And so today I have been challenged to truly make this Advent season devoted to preparing my heart for His second coming as we will celebrate His first coming in the Feast of the Incarnation (aka Nativity). I convinced my husband (pretty easily) to invest his Christmas music money into an Advent music playlist. Since we’re both music people, this is one of the main ways we will be focusing our hearts on preparing for Jesus’ second return. That means that from now until Christmas Eve, I will not be listening to traditional Christmas carols (without being a jerk about it, hopefully). And when I miss Bing’s White Christmas and my Ella Wishes You a Swingin’ Christmas album, I will be turning my attention to Jesus and our world’s (and my own) desperate need for Him to come into our hearts in a fuller way and for Him to come back.

Pray for me.

Oh, and here’s our Advent Playlist in an Excel document, if anyone is interested in making one of their own. By Advent songs, I mean songs that anticipate or express the longing of the human heart for salvation, and the hope we have the Christ will return.

Advent Playlist

Advent Song

So, what is Advent anyway?

The word ‘advent’ comes from the Latin word adventus, ‘a coming, approach, arrival.’ In the Christian Church, we are currently in the first week of Advent, which also happens to be the beginning of the liturgical year on the Church calendar. It is probably strange to hear that the four weeks before Christmas are historically a season of fasting (like Lent before Easter)–our culture does not reflect that, Christian or secular. I am with most of you–Christmas tree up the day after Thanksgiving, carols on while we decorate, etc. (Confession: this year we put up most of our decorations the weekend before Thanksgiving!)

I say this with a little sadness: the church we attend does not sing Christmas carols until Christmas Day. (Sometimes we ‘cheat’ a little at a special service called “Festival of Nine Lessons and Carols,” which in Anglican tradition really shouldn’t happen until Christmas Eve, at the earliest.)

Why all this gloominess before Christmas Day? Shouldn’t we celebrate as long as we can that Jesus came to earth and became human? We know that December 25 isn’t actually the day he was born, but we should celebrate someday…

Well, Advent is a season of preparing our hearts for Jesus’ second coming as we remember the state of the world before His first coming. That means, yes–drawing near to Jesus with repentance and fasting (or abstaining, if what you’re giving up isn’t actually food. For me, it’s Facebook!). We prepare our hearts, like the carol says…and THEN! Heaven and nature will sing! The feast of the Incarnation (aka Nativity) is SUCH a cause for celebration! But it’s like gorging ourselves on the day before Thanksgiving only to be too full on Thursday to take a bite…does that make sense?

And the Church knows how to party. You know the song “The 12 Days of Christmas”? There are TWELVE feasting days, not just one, from December 25 to January 5. And then the season of feasting reaches its climax and conclusion on January 6, known by two names: Epiphany and the Day of the Magi.
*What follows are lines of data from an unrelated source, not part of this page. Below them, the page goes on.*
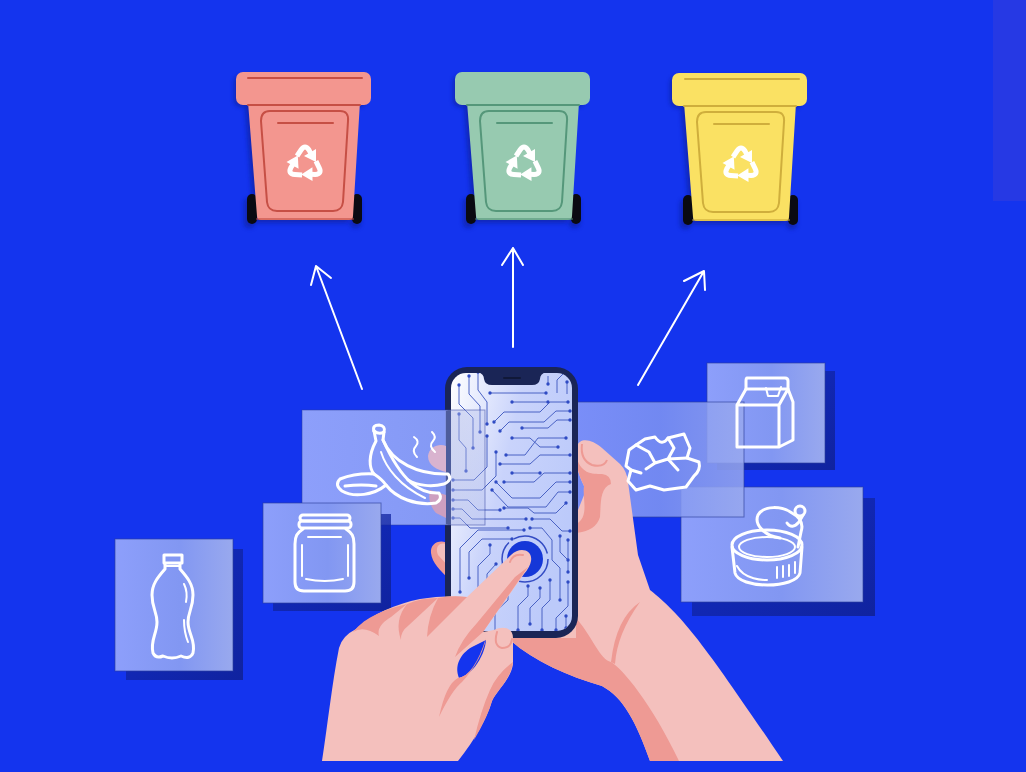
<!DOCTYPE html>
<html lang="en">
<head>
<meta charset="utf-8">
<title>Smart waste sorting</title>
<style>
:root {
  --blue: #1434ee;
  --blue-soft: #2639e4;
  --shadow: #10239f;
  --navy: #1a2556;
  --skin: #f4c0bd;
  --skin-shade: #ee9a94;
  --white: #fff;
  --trace: #4a62c4;
}
html, body { margin: 0; height: 100%; overflow: hidden; background: var(--blue); }
svg { display: block; }
.bin-red { --bin: #f3968f; --bin-line: #c64f45; }
.bin-green { --bin: #97cab0; --bin-line: #55977a; }
.bin-yellow { --bin: #fae163; --bin-line: #cfae3c; }
.bin-fill { fill: var(--bin); }
.bin-line { fill: none; stroke: var(--bin-line); stroke-width: 2; stroke-linecap: round; }
.arrow { fill: none; stroke: var(--white); stroke-width: 2; stroke-linecap: round; stroke-linejoin: round; }
.icon { fill: none; stroke: var(--white); stroke-width: 3; stroke-linecap: round; stroke-linejoin: round; }
.thin { stroke-width: 2; }
.card { fill: url(#glass); stroke: #2c3f9c; stroke-opacity: .65; stroke-width: 1; }
.card-shadow { fill: url(#shade); }
.skin { fill: var(--skin); }
.skin-shade { fill: var(--skin-shade); }
.trace { fill: none; stroke: var(--trace); stroke-width: 1; marker-start: url(#node); marker-end: url(#node); }
</style>
</head>
<body>
<svg width="1026" height="772" viewBox="0 0 1026 772" role="img" aria-label="Hands holding a phone that sorts household waste into three recycling bins">
  <defs>
    <linearGradient id="glass">
      <stop offset="0" stop-color="#8d9ffb"/>
      <stop offset=".55" stop-color="#8297f2"/>
      <stop offset="1" stop-color="#99a9ee"/>
    </linearGradient>
    <linearGradient id="glass-clear">
      <stop offset="0" stop-color="#8d9ffb"/>
      <stop offset=".78" stop-color="#8499f5"/>
      <stop offset=".8" stop-color="#a9b4e6" stop-opacity=".5"/>
      <stop offset="1" stop-color="#a9b4e6" stop-opacity=".3"/>
    </linearGradient>
    <linearGradient id="shade" x2="1" y2="1">
      <stop offset="0" stop-color="#10239f" stop-opacity=".5"/>
      <stop offset="1" stop-color="#10239f"/>
    </linearGradient>
    <linearGradient id="screen" x2="1" y2=".5">
      <stop offset="0" stop-color="#fff"/>
      <stop offset=".5" stop-color="#c9d3fb"/>
      <stop offset="1" stop-color="#bccafa"/>
    </linearGradient>
    <marker id="node" viewBox="0 0 4 4" refX="2" refY="2" markerWidth="3.4" markerHeight="3.4">
      <circle cx="2" cy="2" r="2" fill="#2f4bc4"/>
    </marker>
    <clipPath id="screen-clip">
      <rect x="451" y="373" width="121" height="258" rx="15"/>
    </clipPath>
    <filter id="soft" x="-20%" y="-20%" width="140%" height="140%">
      <feGaussianBlur stdDeviation="2"/>
    </filter>
    <g id="recycle-arrow">
      <path d="M-8 -8L-4 -14Q0 -20 4 -14L6 -10" fill="none" stroke="#fff" stroke-width="5"/>
      <path d="M-1 -8L11 -15L11 -2Z" fill="#fff"/>
    </g>
    <g id="bin">
      <g fill="#071b8c" opacity=".55" filter="url(#soft)">
        <rect x="-2" y="3" width="132" height="32" rx="7"/>
        <path d="M9 34H117L112 151H18Z"/>
        <rect x="8" y="126" width="11" height="30" rx="5"/>
        <rect x="114" y="126" width="11" height="30" rx="5"/>
      </g>
      <rect x="11" y="122" width="10" height="30" rx="5" fill="#0a0a12"/>
      <rect x="116" y="122" width="10" height="30" rx="5" fill="#0a0a12"/>
      <path d="M12 30H124L117 144Q117 148 113 148H25Q21 148 21 144Z" class="bin-fill"/>
      <rect width="135" height="33" rx="7" class="bin-fill"/>
      <path d="M12 33H124" class="bin-line" stroke-width="1"/>
      <path d="M34 39H104Q113 39 112 49L107 130Q106 139 97 139H41Q32 139 31 130L25 49Q25 39 34 39Z" class="bin-line"/>
      <path d="M42 51H97" class="bin-line"/>
      <path d="M21 147H117" class="bin-line" opacity=".6"/>
      <g transform="translate(69 92)">
        <use href="#recycle-arrow"/>
        <use href="#recycle-arrow" transform="rotate(120)"/>
        <use href="#recycle-arrow" transform="rotate(240)"/>
      </g>
    </g>
  </defs>

  <rect id="background" width="1026" height="772" fill="var(--blue)"/>
  <rect id="edge-panel" x="993" width="33" height="201" fill="var(--blue-soft)"/>

  <g id="bins">
    <use href="#bin" x="236" y="72" class="bin-red"/>
    <path d="M248 78H362" stroke="#c64f45" stroke-width="2" stroke-linecap="round"/>
    <use href="#bin" x="455" y="72" class="bin-green"/>
    <use href="#bin" x="672" y="73" class="bin-yellow"/>
    <path d="M685 79H799" stroke="#cfae3c" stroke-width="2" stroke-linecap="round"/>
  </g>

  <g id="arrows" class="arrow">
    <path d="M362 389L316 266M311 285L316 266L331 278"/>
    <path d="M513 347V248M502 265L513 248L523 265"/>
    <path d="M638 385L704 271M684 281L704 271L705 290"/>
  </g>

  <g id="fingers-behind-phone">
    <path class="skin" d="M450 446C440 443 429 447 428 456C428 466 440 471 450 474Z"/>
    <path class="skin-shade" d="M450 492L432 486C427 496 428 507 436 513L450 520Z"/>
    <path class="skin" d="M450 496L438 492Q430 500 438 510L450 516Z"/>
    <path class="skin-shade" d="M450 544C440 538 430 543 431 553C432 563 440 570 450 580Z"/>
    <path class="skin" d="M450 546C441 540 434 546 438 555L450 568Z"/>
  </g>

  <g id="card-carton">
    <rect class="card-shadow" x="717" y="371" width="118" height="99"/>
    <rect class="card" x="707" y="363" width="118" height="100"/>
  </g>
  <g id="card-can">
    <rect class="card-shadow" x="692" y="498" width="183" height="118"/>
    <rect class="card" x="681" y="487" width="182" height="115"/>
  </g>
  <rect id="card-paper" class="card" x="560" y="402" width="184" height="115" fill-opacity=".85"/>

  <g id="holding-hand">
    <path class="skin" d="M577 446C580 437 592 439 602 448L620 464Q627 471 628 482L638 555L650 590C684 617 706 647 783 761H650C636 722 624 698 602 686C568 676 535 662 510 640L570 620V530L586 490C578 474 573 460 577 446Z"/>
    <path class="skin-shade" d="M576 455C580 474 592 474 602 474Q611 475 611 484C600 488 601 502 600 517Q596 531 576 533V524C590 517 582 498 584 486Q576 470 576 455Z"/>
    <path class="skin-shade" d="M510 638H576V618C592 636 600 660 611 662C622 668 652 704 679 761H650C636 722 624 698 602 686C568 676 535 662 510 640Z"/>
    <path class="skin-shade" d="M640 602Q616 618 611 662L615 664Q617 634 640 602Z"/>
    <path d="M582 444Q580 460 592 465Q604 468 607 460" fill="none" stroke="#ee9a94" stroke-width="2"/>
  </g>

  <g id="phone">
    <rect x="445" y="367" width="133" height="271" rx="22" fill="var(--navy)"/>
    <rect x="451" y="373" width="121" height="258" rx="15" fill="url(#screen)"/>
    <g id="circuit" clip-path="url(#screen-clip)" class="trace">
      <path class="trace" d="M459 385V404L473 418V448"/>
      <path class="trace" d="M469 376V394L480 406V432"/>
      <path class="trace" d="M478 372V390L487 402V424"/>
      <path class="trace" d="M459 414V440L466 448V471"/>
      <path class="trace" d="M453 480H474L487 467V436"/>
      <path class="trace" d="M453 490H482L496 476V452"/>
      <path class="trace" d="M453 500H468L478 510H500"/>
      <path class="trace" d="M453 509H462L472 519H526"/>
      <path class="trace" d="M453 518H460L470 528H508"/>
      <path class="trace" d="M460 592V548L478 530H524"/>
      <path class="trace" d="M469 578V552L482 539H512"/>
      <path class="trace" d="M478 600V566L490 554V545"/>
      <path class="trace" d="M487 606V574L496 564"/>
      <path class="trace" d="M490 393H546"/>
      <path class="trace" d="M512 402H548"/>
      <path class="trace" d="M494 422L504 412H540L550 402H568"/>
      <path class="trace" d="M500 431L509 422H544L556 411H570"/>
      <path class="trace" d="M522 428H548L557 420H570"/>
      <path class="trace" d="M512 438H530L540 447H558"/>
      <path class="trace" d="M506 455H525L538 438H566"/>
      <path class="trace" d="M500 464H530L540 455H570"/>
      <path class="trace" d="M512 473H540"/>
      <path class="trace" d="M496 482L512 498H540L556 482H570"/>
      <path class="trace" d="M492 490L508 507H546L558 492H570"/>
      <path class="trace" d="M504 482H534L544 473H570"/>
      <path class="trace" d="M504 508H528L534 513H556L566 503"/>
      <path class="trace" d="M532 519H550L562 531H570"/>
      <path class="trace" d="M530 528H542L552 540V560L560 568V600"/>
      <path class="trace" d="M568 540V572"/>
      <path class="trace" d="M560 536V552L568 560"/>
      <path class="trace" d="M548 384V376M557 393V380L565 372M567 394V382"/>
      <path class="trace" d="M550 580V600L542 608V630"/>
      <path class="trace" d="M540 588V598L530 608V624"/>
      <path class="trace" d="M568 582V606L556 618V630"/>
      <path class="trace" d="M495 632V612L508 600V590"/>
      <path class="trace" d="M518 630V606L528 596V586"/>
      <path class="trace" d="M566 628V616"/>
    </g>
    <path d="M478 372H546Q540 374 540 379Q539 385 532 385H492Q485 385 484 379Q484 374 478 372Z" fill="var(--navy)"/>
    <path d="M504 378H520" stroke="#101838" stroke-width="2" stroke-linecap="round"/>
    <circle cx="525" cy="559" r="23" fill="none" stroke="#344cc4" stroke-width="1.5" stroke-dasharray="42 6"/>
    <circle cx="525" cy="559" r="18" fill="#1537d8"/>
  </g>

  <g id="card-banana">
    <rect x="302" y="410" width="183" height="115" fill="url(#glass-clear)" stroke="#2c3f9c" stroke-opacity=".5"/>
    <path d="M428 456C429 446 440 443 446 446V472C438 470 428 466 428 456Z" fill="#d9b3cf"/>
    <path d="M430 490L446 495V518L436 513Q427 503 430 490Z" fill="#cd9fc0"/>
    <path d="M446 411H451V524H446Z" fill="#4d5c9c"/>
  </g>
  <g id="card-jar">
    <rect class="card-shadow" x="273" y="514" width="118" height="97"/>
    <rect class="card" x="263" y="503" width="118" height="100"/>
  </g>
  <g id="card-bottle">
    <rect class="card-shadow" x="126" y="549" width="117" height="131"/>
    <rect class="card" x="115" y="539" width="118" height="132"/>
  </g>

  <g id="waste-icons" class="icon">
    <g id="banana">
      <path d="M374 431Q372 425 379 425Q386 426 384 432L383 440C392 462 418 475 448 474Q453 480 444 484C432 487 418 486 408 480"/>
      <path d="M374 431L376 441C368 456 369 468 374 474Q356 473 340 479Q334 485 342 491C354 498 374 495 386 485C396 498 416 506 436 503Q443 499 439 493C420 494 402 482 383 440"/>
      <path d="M374 431Q379 435 384 432M374 474C380 478 384 482 386 485M345 486Q362 484 376 486"/>
      <path class="thin" d="M381 452C386 468 400 486 425 498"/>
      <path class="thin" d="M414 437Q420 441 416 446Q411 451 417 457M432 432Q437 437 433 441Q428 446 435 452" stroke-width="2"/>
    </g>
    <g id="jar">
      <rect x="300" y="515" width="50" height="6" rx="3"/>
      <rect x="299" y="521" width="52" height="7" rx="3"/>
      <path d="M303 529C297 533 295 536 295 544V582Q295 591 304 591H345Q354 591 354 582V544C354 536 352 533 346 529"/>
      <path class="thin" d="M302 545V576M348 545V576M306 579Q325 583 343 579M308 537H341"/>
    </g>
    <g id="bottle">
      <path d="M164 555H182V563H164Z"/>
      <path d="M165 564V569C158 577 152 584 152 595C152 608 157 612 157 622C157 634 150 640 153 653Q156 659 163 656Q172 660 181 656Q190 660 193 653C196 640 188 634 188 622C188 612 193 608 193 595C193 584 187 577 180 569V564"/>
      <path class="thin" d="M165 566H180M184 584Q188 592 186 602M184 620Q184 632 188 642"/>
    </g>
    <g id="carton">
      <path d="M747 378H785Q788 378 788 381V389H746V381Q746 378 747 378Z"/>
      <path d="M746 389L737 405V447H779L793 440V402L788 389M737 405H779L788 389M779 405V447"/>
      <path class="thin" d="M766 388L768 396H778L781 387"/>
    </g>
    <g id="paper">
      <path d="M645 439L655 437Q662 447 668 438L684 434L690 448L687 458L699 462Q701 470 694 476L686 487L664 490L650 486L636 490L628 481L631 470L626 466L629 450L636 445Z"/>
      <path d="M636 445L649 452L655 463L646 469M668 438L674 448L668 459L687 458M655 463L668 459L678 470M631 470L641 473"/>
    </g>
    <g id="can">
      <ellipse cx="767" cy="545" rx="35" ry="15"/>
      <ellipse class="thin" cx="767" cy="547" rx="28" ry="10"/>
      <path d="M732 547L735 573C739 589 796 589 800 573L802 547"/>
      <path class="thin" d="M737 566C744 580 764 580 767 580M777 567V578M783 566V577M789 565V576M795 562V573"/>
      <path d="M780 538C764 536 754 524 758 515C764 505 782 506 792 513Q805 520 801 532L798 547"/>
      <circle cx="800" cy="511" r="5"/>
      <path d="M787 523Q792 530 799 522L803 515"/>
    </g>
  </g>

  <g id="tapping-hand">
    <path class="skin" d="M322 761C328 722 332 684 339 648Q342 636 356 629C372 614 396 604 420 599Q444 595 467 597L511 555C520 546 533 550 531 561Q530 567 524 574L483 632L494 630C504 625 514 628 513 640V664C511 679 497 690 492 701Q484 728 458 761Z"/>
    <path d="M459 678C454 666 460 654 472 647L486 640C485 654 474 674 459 678Z" fill="var(--blue)"/>
    <path class="skin-shade" d="M353 632C366 616 386 609 407 604L391 617Q376 626 379 636Q364 625 353 632Z"/>
    <path class="skin-shade" d="M407 604Q420 598 438 598L409 625Q400 632 401 640Q394 620 407 604Z"/>
    <path class="skin-shade" d="M438 598Q452 595 467 597L427 637Q428 616 438 598Z"/>
    <path class="skin-shade" d="M528 567L483 632L455 657Q461 640 477 623L515 577Z"/>
    <path class="skin-shade" d="M486 638Q482 660 462 682Q452 690 439 717Q446 684 458 678Q474 676 486 638Z"/>
    <path class="skin-shade" d="M513 662C511 679 497 690 492 701Q488 716 474 740Q481 710 490 690Q497 674 513 662Z"/>
    <path d="M510 562Q513 553 523 555M497 632Q493 646 502 648Q511 648 512 639" fill="none" stroke="#ee9a94" stroke-width="2" stroke-linecap="round"/>
  </g>
</svg>
</body>
</html>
It is this day that God reveals His salvation to the world through the wise men and also the day we celebrate Jesus’ baptism.

So what do we do with all that jazz?
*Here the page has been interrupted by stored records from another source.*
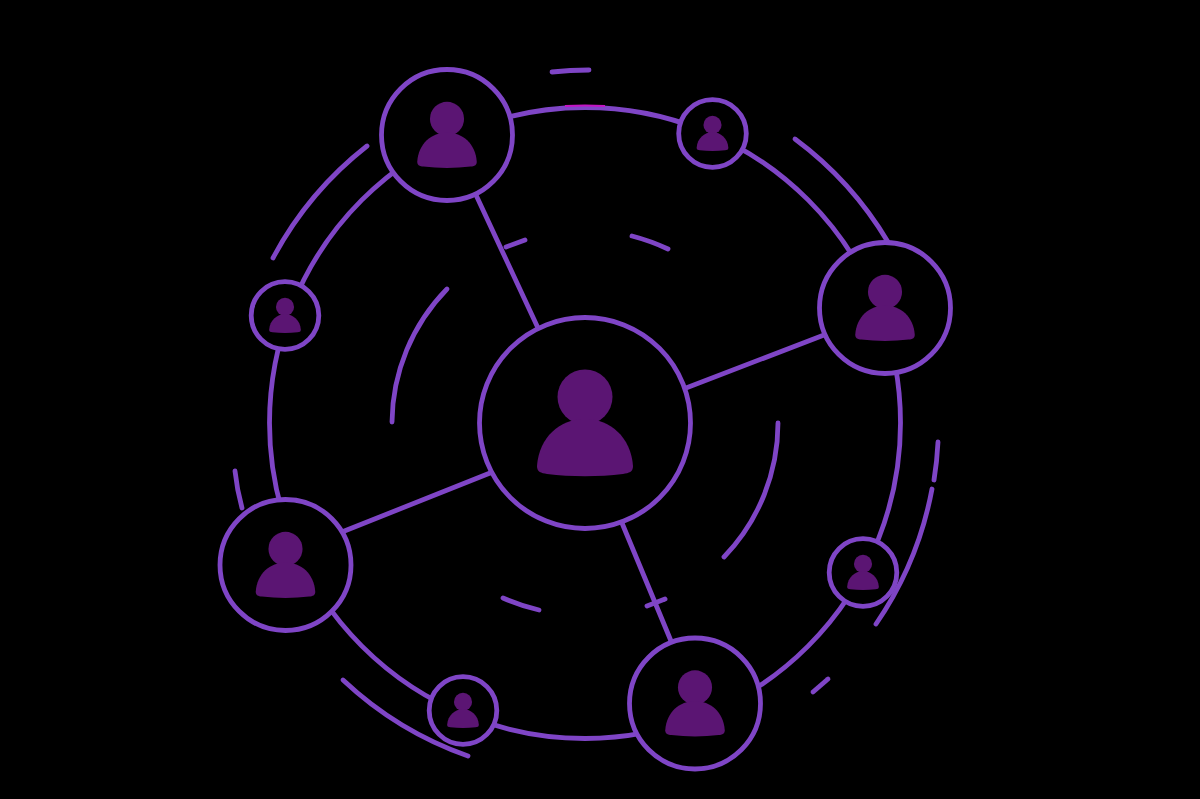
<!DOCTYPE html>
<html lang="en">
<head>
<meta charset="utf-8">
<title>People network</title>
<style>
:root {
  --background: #000;
  --line: #7f45c6;
  --person: #5b1573;
  --accent: #c414c4;
}
html, body { margin: 0; overflow: hidden; background: var(--background); }
.network { display: block; width: 1200px; height: 799px; }
.lines, .node { fill: none; stroke: var(--line); stroke-width: 4.8; stroke-linecap: round; }
.node { fill: var(--background); }
.person { fill: var(--person); }
.accent { fill: none; stroke: var(--accent); stroke-width: 2; }
</style>
</head>
<body>
<svg class="network" viewBox="0 0 1200 799" role="img" aria-label="Network of connected people around a central person">
  <defs>
    <g id="person" class="person">
      <circle cx="0" cy="-26" r="27.5"/>
      <path d="M-48 43 C-46 14 -25 -4 0 -4 C25 -4 46 14 48 43 C48 49 44 50 38 51 C14 54 -14 54 -38 51 C-44 50 -48 49 -48 43 Z"/>
    </g>
    <g id="member">
      <circle class="node" r="65.5"/>
      <use href="#person" transform="scale(.62)"/>
    </g>
    <g id="contact">
      <circle class="node" r="33.8"/>
      <use href="#person" transform="scale(.33)"/>
    </g>
  </defs>

  <rect width="1200" height="799" fill="var(--background)"/>

  <g class="lines">
    <circle class="ring" cx="585" cy="423" r="315.5"/>
    <g class="spokes">
      <path d="M447 135 L476 195 L538 328 L585 423"/>
      <path d="M885 308 L824 335 L686 388 L585 423"/>
      <path d="M695 704 L671 641 L622 523 L585 423"/>
      <path d="M285 565 L342 532 L490 473 L585 423"/>
    </g>
    <g class="outer-arcs">
      <path d="M552 72 Q570 70 589 70"/>
      <path d="M795 139 A353 353 0 0 1 888 242"/>
      <path d="M938 442 Q937 462 934 480"/>
      <path d="M932 489 A353 353 0 0 1 876 624"/>
      <path d="M828 679 L813 692"/>
      <path d="M468 756 A353 353 0 0 1 343 680"/>
      <path d="M242 508 Q237 490 235 471"/>
      <path d="M273 258 A353 353 0 0 1 367 146"/>
    </g>
    <g class="inner-arcs">
      <path d="M392 422 A193 193 0 0 1 447 289"/>
      <path d="M506 247 L525 240"/>
      <path d="M632 236 Q651 241 668 249"/>
      <path d="M778 423 A193 193 0 0 1 724 557"/>
      <path d="M665 599 L647 606"/>
      <path d="M539 610 Q521 606 503 598"/>
    </g>
  </g>
  <path class="accent" d="M565 106 Q585 105 605 106"/>

  <g class="nodes">
    <circle class="node" cx="585" cy="423" r="105.5"/>
    <use href="#person" x="585" y="423"/>
    <use href="#member" x="447" y="135"/>
    <use href="#member" x="885" y="308"/>
    <use href="#member" x="695" y="703.5"/>
    <use href="#member" x="285.5" y="565"/>
    <use href="#contact" x="712.5" y="133.5"/>
    <use href="#contact" x="285" y="315.5"/>
    <use href="#contact" x="463" y="710.5"/>
    <use href="#contact" x="863" y="572.5"/>
  </g>
</svg>
</body>
</html>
Zachary and I are torn about how to properly observe Advent while still longing for the ‘Christmas spirit.’ Please take no judgment from me–I’m all about listening to carols during Advent (because my fabulous husband plays them so beautifully on the piano!), but I cannot stomach the Christian radio in our town…it is almost exclusively Christmas music right now. We are focusing on preparing our hearts for Jesus’ 2nd advent by giving up things (like Facebook) to spend more time focusing on our need and the world’s need for Him. We are discussing what it will look like once Lily gets here–a present a day for 12 days instead of all on the 25th?

It’s hard to challenge the culture of my own heart that is practically in love with the time between Thanksgiving and Christmas. But, because I know there are holy rhythms and timing, I believe that it’s definitely worth struggling through.

And in the meantime, I have written an Advent song. I pray that it points you towards Jesus and His second coming. And oh, will we celebrate then!

Advent Song